For what was intended to be the band's twenty-second album, Stone of Sisyphus, Chicago hired producer Peter Wolf to develop what could be considered a more ambitious and experimental effort. That 1994 release was indefinitely postponed, and then finally released over 14 years later on June 17, 2008 as Chicago XXXII: Stone of Sisyphus. A demo of "Love is Forever" from the Twenty 1 sessions was included on the Sisyphus release.

Twenty 1 would be Chicago's last full-length album release of original songs until Chicago XXX in 2006.

Track listing[edit]

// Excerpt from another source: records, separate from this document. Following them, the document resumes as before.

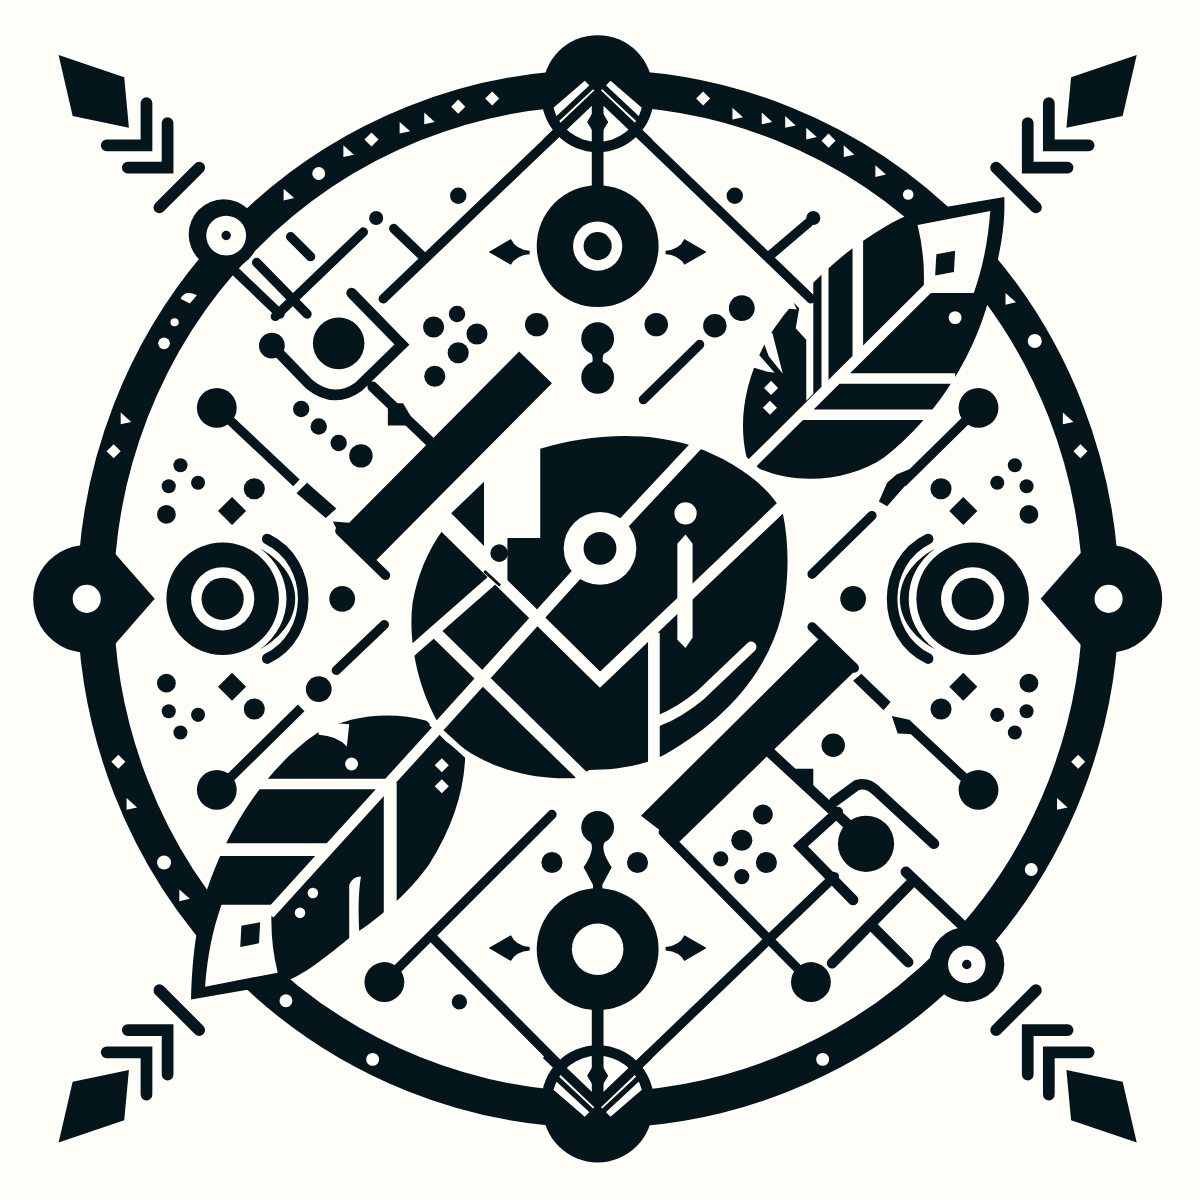
<!DOCTYPE html>
<html lang="en">
<head>
<meta charset="utf-8">
<title>Feather and circuit emblem</title>
<style>
:root { --ink: #04151b; --paper: #fefdf8; }
* { box-sizing: border-box; }
html, body { margin: 0; padding: 0; background: var(--paper); }
body { width: 1200px; height: 1200px; overflow: hidden; }
.emblem { display: block; width: 1200px; height: 1200px; background: var(--paper); fill: var(--ink); }
.paper { fill: var(--paper); }
.line { fill: none; stroke: var(--ink); stroke-width: 8; stroke-linecap: round; }
.thick { stroke-width: 10; }
.flat-end { stroke-linecap: butt; }
.keep { fill: white; }
.hole { fill: black; }
.slot { fill: none; stroke: black; stroke-width: 9; }
.ring { fill: none; stroke: var(--ink); stroke-width: 31; }
</style>
</head>
<body>
<svg class="emblem" viewBox="0 0 1024 1024" role="img" aria-label="Round black emblem with two feathers, circuit lines and geometric ornaments">
  <defs>
    <g id="corner-arrow">
      <path d="M50 47 106 66 110 109 62 99Z"/>
      <path class="line thick" d="M125 88V124H91M143 105V143H109M170 143 136 177"/>
    </g>
    <g id="pole-node">
      <circle cx="510" cy="77" r="47"/>
      <circle cx="510" cy="82" r="48"/>
      <path class="paper" d="M499 69 472.300 92A39 39 0 0 0 547.700 92L521 69 510 80Z"/>
      <path class="line flat-end" style="stroke-width:4.500" d="M505 74 474 103M515 74 546 103"/>
      <path class="line flat-end" d="M466 122 510 80 554 122"/>
      <path class="line thick" d="M510 86V164"/>
      <path d="M510 89 519 104 510 119 501 104Z"/>
    </g>
    <path id="side-dart" d="M417 215 436 204Q440 213 452 214V217Q440 218 436 226Z"/>
    <g id="side-cluster">
      <path d="M97 471A46 46 0 1 0 97 551L132 511Z"/>
      <circle class="paper" cx="74" cy="511" r="12"/>
      <circle cx="190" cy="511" r="48"/>
      <circle class="paper" cx="190" cy="511" r="27"/>
      <circle cx="190" cy="511" r="18"/>
      <path class="line" style="stroke-width:9" d="M228 460C269 480 269 542 228 562"/>
      <path d="M222 468C262 490 262 532 222 554 252 532 252 490 222 468Z"/>
      <circle cx="292" cy="511" r="11"/>
      <g id="side-dots">
        <circle cx="154" cy="397" r="6"/><circle cx="144" cy="415" r="6"/><circle cx="169" cy="412" r="6"/>
        <circle cx="142" cy="439" r="8"/><circle cx="217" cy="417" r="9"/>
        <path d="M198 424 210 436 198 448 186 436Z"/>
        <circle cx="185" cy="348" r="17"/>
      </g>
      <use href="#side-dots" transform="matrix(1 0 0 -1 0 1022)"/>
    </g>
    <g id="feather-tip">
      <path class="paper" d="M783 192 845 180C843 208 838 230 831 250L788 250Q790 220 783 192Z"/>
      <path d="M799 217 815 214 814 232 798 235Z"/>
    </g>
    <path id="gem" d="M0-6 6 0 0 6-6 0Z"/>
    <path id="chip" d="M-4-5 5 3-4 5Z"/>

    <mask id="upper-barbs" maskUnits="userSpaceOnUse" x="0" y="0" width="1024" height="1024">
      <rect class="keep" width="1024" height="1024"/>
      <path class="slot" d="M632 405 792 246M732 190V304M715 323H815M684 354H805"/>
      <path class="slot" style="stroke-width:6" d="M704 210V332"/>
      <path class="hole" d="M684 240 694 230V336L688 342V290L679 280 682 263 676 257Z"/>
      <path class="hole" d="M676 256 680 264 670 263ZM650 288 659 284 668 319 656 304ZM638 312 647 302 661 318 654 317Z"/>
      <use class="hole" href="#gem" x="658" y="331"/><use class="hole" href="#gem" x="657" y="348"/>
      <circle class="hole" cx="815" cy="271" r="5.500"/>
    </mask>
    <mask id="lower-barbs" maskUnits="userSpaceOnUse" x="0" y="0" width="1024" height="1024">
      <rect class="keep" width="1024" height="1024"/>
      <path class="slot" d="M399 594 230 780M215 669H331"/>
      <path class="slot" style="stroke-width:11" d="M180 725H281M333 668V800"/>
      <path class="hole" d="M298 755Q301 748 308 748 304 772 308 815H298ZM272 616 298 618 296 637Q288 628 272 627Z"/>
      <circle class="hole" cx="300" cy="652" r="5.500"/>
      <use class="hole" href="#gem" x="377" y="653"/><use class="hole" href="#gem" x="377" y="671"/>
      <circle class="hole" cx="267" cy="762" r="4.500"/><circle class="hole" cx="256" cy="779" r="4.500"/>
    </mask>
    <mask id="disc-tracks" maskUnits="userSpaceOnUse" x="0" y="0" width="1024" height="1024">
      <rect class="keep" width="1024" height="1024"/>
      <path class="slot" style="stroke-width:10" d="M600 374 512 468 360 636M372 442 512 580 680 420M368 536 505 670M558 540V670"/>
      <path class="slot" d="M427 489 345 561"/>
      <path class="slot" style="stroke-linecap:round" d="M641 552 598 593Q580 608 562 615"/>
      <circle class="hole" cx="512" cy="468" r="31"/>
      <circle class="hole" cx="585" cy="438" r="9.500"/>
      <path class="hole" d="M585 456 591 464V544L585 553 578 546V464Z"/>
    </mask>
  </defs>

  <!-- Corner arrows -->
  <g id="corners">
    <use href="#corner-arrow"/>
    <use href="#corner-arrow" transform="matrix(-1 0 0 1 1020 0)"/>
    <use href="#corner-arrow" transform="matrix(1 0 0 -1 0 1022)"/>
    <use href="#corner-arrow" transform="matrix(-1 0 0 -1 1020 1022)"/>
  </g>

  <!-- Outer ring and its inlays -->
  <ellipse class="ring" cx="510.500" cy="511" rx="429" ry="436"/>
  <g id="ring-inlays" class="paper">
    <use href="#gem" x="420" y="84"/><use href="#gem" x="391" y="91"/><use href="#chip" x="366" y="101"/>
    <use href="#chip" x="345" y="109"/><use href="#gem" x="317" y="119"/><use href="#chip" x="297" y="129"/>
    <circle cx="272" cy="148" r="5.500"/><use href="#chip" x="246" y="166"/>
    <use href="#gem" x="600" y="84"/><use href="#chip" x="629" y="97"/><use href="#chip" x="654" y="101"/>
    <use href="#chip" x="674" y="104"/><use href="#chip" x="692" y="114"/><use href="#gem" x="707" y="120"/>
    <use href="#chip" x="724" y="129"/><use href="#chip" x="751" y="146"/><circle cx="775" cy="166" r="4.500"/>
    <path d="M154 255Q158 247 168 252L162 259Z"/><circle cx="149" cy="275" r="3.500"/><circle cx="140" cy="293" r="5"/>
    <use href="#chip" x="107" y="357"/><use href="#gem" x="97" y="385"/><use href="#gem" x="101" y="650"/>
    <use href="#chip" x="112" y="686"/><circle cx="140" cy="736" r="6"/><use href="#chip" x="157" y="764"/>
    <use href="#chip" x="862" y="255"/><circle cx="883" cy="291" r="6"/><use href="#chip" x="911" y="357"/>
    <use href="#gem" x="922" y="385"/><use href="#gem" x="920" y="650"/><use href="#chip" x="906" y="686"/>
    <circle cx="880" cy="742" r="5.500"/><circle cx="244" cy="854" r="5.500"/><circle cx="318" cy="904" r="5.500"/><circle cx="702" cy="904" r="5.500"/>
  </g>

  <!-- Left and right ornaments -->
  <use href="#side-cluster"/>
  <use href="#side-cluster" transform="matrix(-1 0 0 1 1020 0)"/>
  <g id="side-connectors">
    <path class="line flat-end" d="M185 348 253 412M185 675 257 604M835 348 770 412M835 675 773 617"/>
    <path class="line" d="M287 572 328 533M744 440 693 490"/>
    <path d="M262 412 287 434 278 442 253 421Z"/>
    <circle cx="272" cy="588" r="11"/>
    <path d="M777 400 772 415 757 432 750 428 757 412 765 405ZM735 575 760 599 754 606 728 581ZM761 611 775 614 789 627 766 626Z"/>
  </g>

  <!-- Top ornament -->
  <g id="top-ornament">
    <path class="line" d="M327 255 510 80 692 255M336 195 361 219M690 190 656 219"/>
    <use href="#pole-node"/>
    <circle cx="510" cy="210" r="52"/><circle class="paper" cx="510" cy="210" r="21"/><circle cx="510" cy="210" r="12"/>
    <use href="#side-dart"/>
    <use href="#side-dart" transform="matrix(-1 0 0 1 1020 0)"/>
    <circle cx="321" cy="186" r="6"/><circle cx="391" cy="167" r="7"/><circle cx="627" cy="167" r="7"/><circle cx="694" cy="186" r="6"/>
    <circle cx="458" cy="277" r="10"/><circle cx="560" cy="277" r="10"/><circle cx="610" cy="278" r="10"/><circle cx="633" cy="263" r="11"/>
    <circle cx="510" cy="289" r="14"/><circle cx="510" cy="322" r="14"/><path d="M502 298H518Q511 306 517 313H503Q509 306 502 298Z"/>
    <path class="line" d="M549 341 597 294"/>
  </g>

  <!-- Upper-left circuit -->
  <g id="circuit-upper-left">
    <path class="line" d="M197 228 239 268M219 224 262 268M235 270 310 198M248 202 265 219"/>
    <circle cx="191" cy="200" r="30"/><circle class="paper" cx="193" cy="201" r="17"/><circle cx="193" cy="201" r="4"/>
    <path class="line" style="stroke-width:9" d="M300 250 343 294 306 330Q285 345 264 328L232 295M318 330 367 377"/>
    <circle cx="232" cy="295" r="11"/><circle cx="289" cy="293" r="22"/>
    <path d="M331 344H344L355 363H331Z"/>
    <path d="M443 300 471 327 318 481 288 453 284 445 298 446Z"/>
    <path class="line" d="M290 453 329 491"/>
    <circle cx="370" cy="279" r="9"/><circle cx="390" cy="268" r="7"/><circle cx="407" cy="285" r="9"/><circle cx="391" cy="301" r="9"/><circle cx="371" cy="321" r="9"/>
    <circle cx="257" cy="349" r="7"/><circle cx="272" cy="364" r="7"/><circle cx="289" cy="378" r="7"/><circle cx="308" cy="389" r="10"/>
  </g>

  <!-- Bottom ornament -->
  <g id="bottom-ornament">
    <path class="line" d="M328 838 471 695M370 801 510 942 712 748M566 710 692 838"/>
    <circle cx="328" cy="838" r="17"/><circle cx="692" cy="838" r="17"/><circle cx="392" cy="855" r="6.500"/>
    <use href="#pole-node" transform="matrix(1 0 0 -1 0 1022)"/>
    <circle cx="510" cy="810" r="52"/><circle class="paper" cx="510" cy="810" r="22"/>
    <use href="#side-dart" y="594"/>
    <use href="#side-dart" transform="matrix(-1 0 0 1 1020 594)"/>
    <circle cx="510" cy="706" r="14"/><path d="M503 717H517Q511 724 522 740L514 755V762H506V755L498 740Q509 724 503 717Z"/>
    <circle cx="471" cy="736" r="9"/><circle cx="544" cy="736" r="9"/>
  </g>

  <!-- Lower-right circuit -->
  <g id="circuit-lower-right">
    <path d="M701 543 731 571 578 720 547 696Z"/>
    <path class="line" d="M693 535 729 570"/>
    <path class="line" style="stroke-width:9" d="M657 642 738 717M712 684 731 670Q740 667 748 675L797 720M715 693 683 722 728 768M828 796 773 744M778 753 710 822M746 792 775 821"/>
    <path d="M677 656H694V673Z"/>
    <circle cx="739" cy="720" r="24"/><circle cx="711" cy="636" r="10"/>
    <circle cx="651" cy="695" r="8.500"/><circle cx="633" cy="717" r="9"/><circle cx="615" cy="733" r="6.500"/><circle cx="654" cy="736" r="9"/><circle cx="633" cy="748" r="6.500"/>
    <circle cx="825" cy="823" r="32"/><circle class="paper" cx="825" cy="823" r="16"/><circle cx="825" cy="823" r="4"/>
  </g>

  <!-- Central disc -->
  <g id="central-disc">
    <path mask="url(#disc-tracks)" d="M461 383C500 371 550 367 592 381 626 393 656 414 668 438 674 466 673 500 667 525 655 572 622 613 567 644 546 655 520 657 503 657L490 664C448 666 404 652 377 622 357 590 348 548 352 515 356 491 365 470 378 452L433 505V459H461Z"/>
    <path d="M385 438 413 411V466Z"/>
    <path class="line" style="stroke-width:2.500" d="M414 488 426 499"/>
    <circle cx="426" cy="472" r="7.500"/>
    <circle cx="512" cy="468" r="14"/>
  </g>

  <!-- Upper-right feather -->
  <g id="feather-upper">
    <path mask="url(#upper-barbs)" d="M857 168 782 181C764 187 745 199 722 216 690 243 672 262 655 289 635 325 630 360 637 390L648 400C680 414 725 411 755 390 800 355 835 300 847 242 853 215 858 195 857 168Z"/>
    <use href="#feather-tip"/>
  </g>

  <!-- Lower-left feather -->
  <g id="feather-lower">
    <path mask="url(#lower-barbs)" d="M163 853 237 840C258 834 280 815 300 799 330 779 350 760 366 738 386 706 396 676 397 645L380 632 364 615C335 607 300 609 270 626 235 650 203 692 183 742 168 778 164 815 163 853Z"/>
    <path fill="none" stroke="var(--paper)" stroke-width="5" d="M368 617 401 647"/>
    <use href="#feather-tip" transform="rotate(180 510 511)"/>
  </g>
</svg>
</body>
</html>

  1. "Explain it to My Heart" (Diane Warren) – 4:44
  2. "If It Were You" (Jason Scheff/Darin Scheff/Tony Smith) – 4:43
  3. "You Come to My Senses" (Billy Steinberg/Tom Kelly) – 3:49
  4. "Somebody, Somewhere" (Bill Champlin/Dennis Matkosky/Kevin Dukes) – 4:21
  5. "What Does It Take" (Jason Scheff/Gerard McMahon) – 4:38
  6. "One from the Heart" (Robert Lamm/Gerard McMahon) – 4:43
  7. "Chasin' the Wind" (Diane Warren) – 4:18
  8. "God Save the Queen" (James Pankow/Jason Scheff) – 4:19
  9. "Man to Woman" (Jason Scheff/Adam Mitchell) – 3:56
  10. "Only Time Can Heal the Wounded" (Robert Lamm/Gerard McMahon) – 4:43
  11. "Who Do You Love" (Bill Champlin/Dennis Matkosky) – 3:20
  12. "Holdin' On" (Bill Champlin/Tom Saviano) – 4:15

Unreleased:

  • "Love is Forever" was recorded during the Twenty 1 sessions and later released as a bonus track on Chicago XXXII: Stone of Sisyphus.
  • "Secrets of the Heart" remained unreleased from the final cut, circulating unofficially online.
  • "Holdin' On" has been found online in demo form. This was recorded with Bill Champlin's wife, Tamara on lead vocals. This may have been recorded as early as 1987.

Personnel[edit]

Additional personnel

[4]

References[edit]

  1. ^ Twenty 1 at AllMusic. Retrieved June 8, 2013.
  2. ^ a b "Billboard 200: 1991: Chicago". Retrieved July 25, 2014. 
  3. ^ a b c Nevison, Ron (May 28, 2010). Anatomy of an Album: Producer Ron Nevison Discusses "Chicago Twenty 1″. Interview with Jeff Giles. Popdose. Retrieved April 30, 2013. 
  4. ^ Twenty 1 personnel credits at AllMusic. Retrieved April 30, 2013.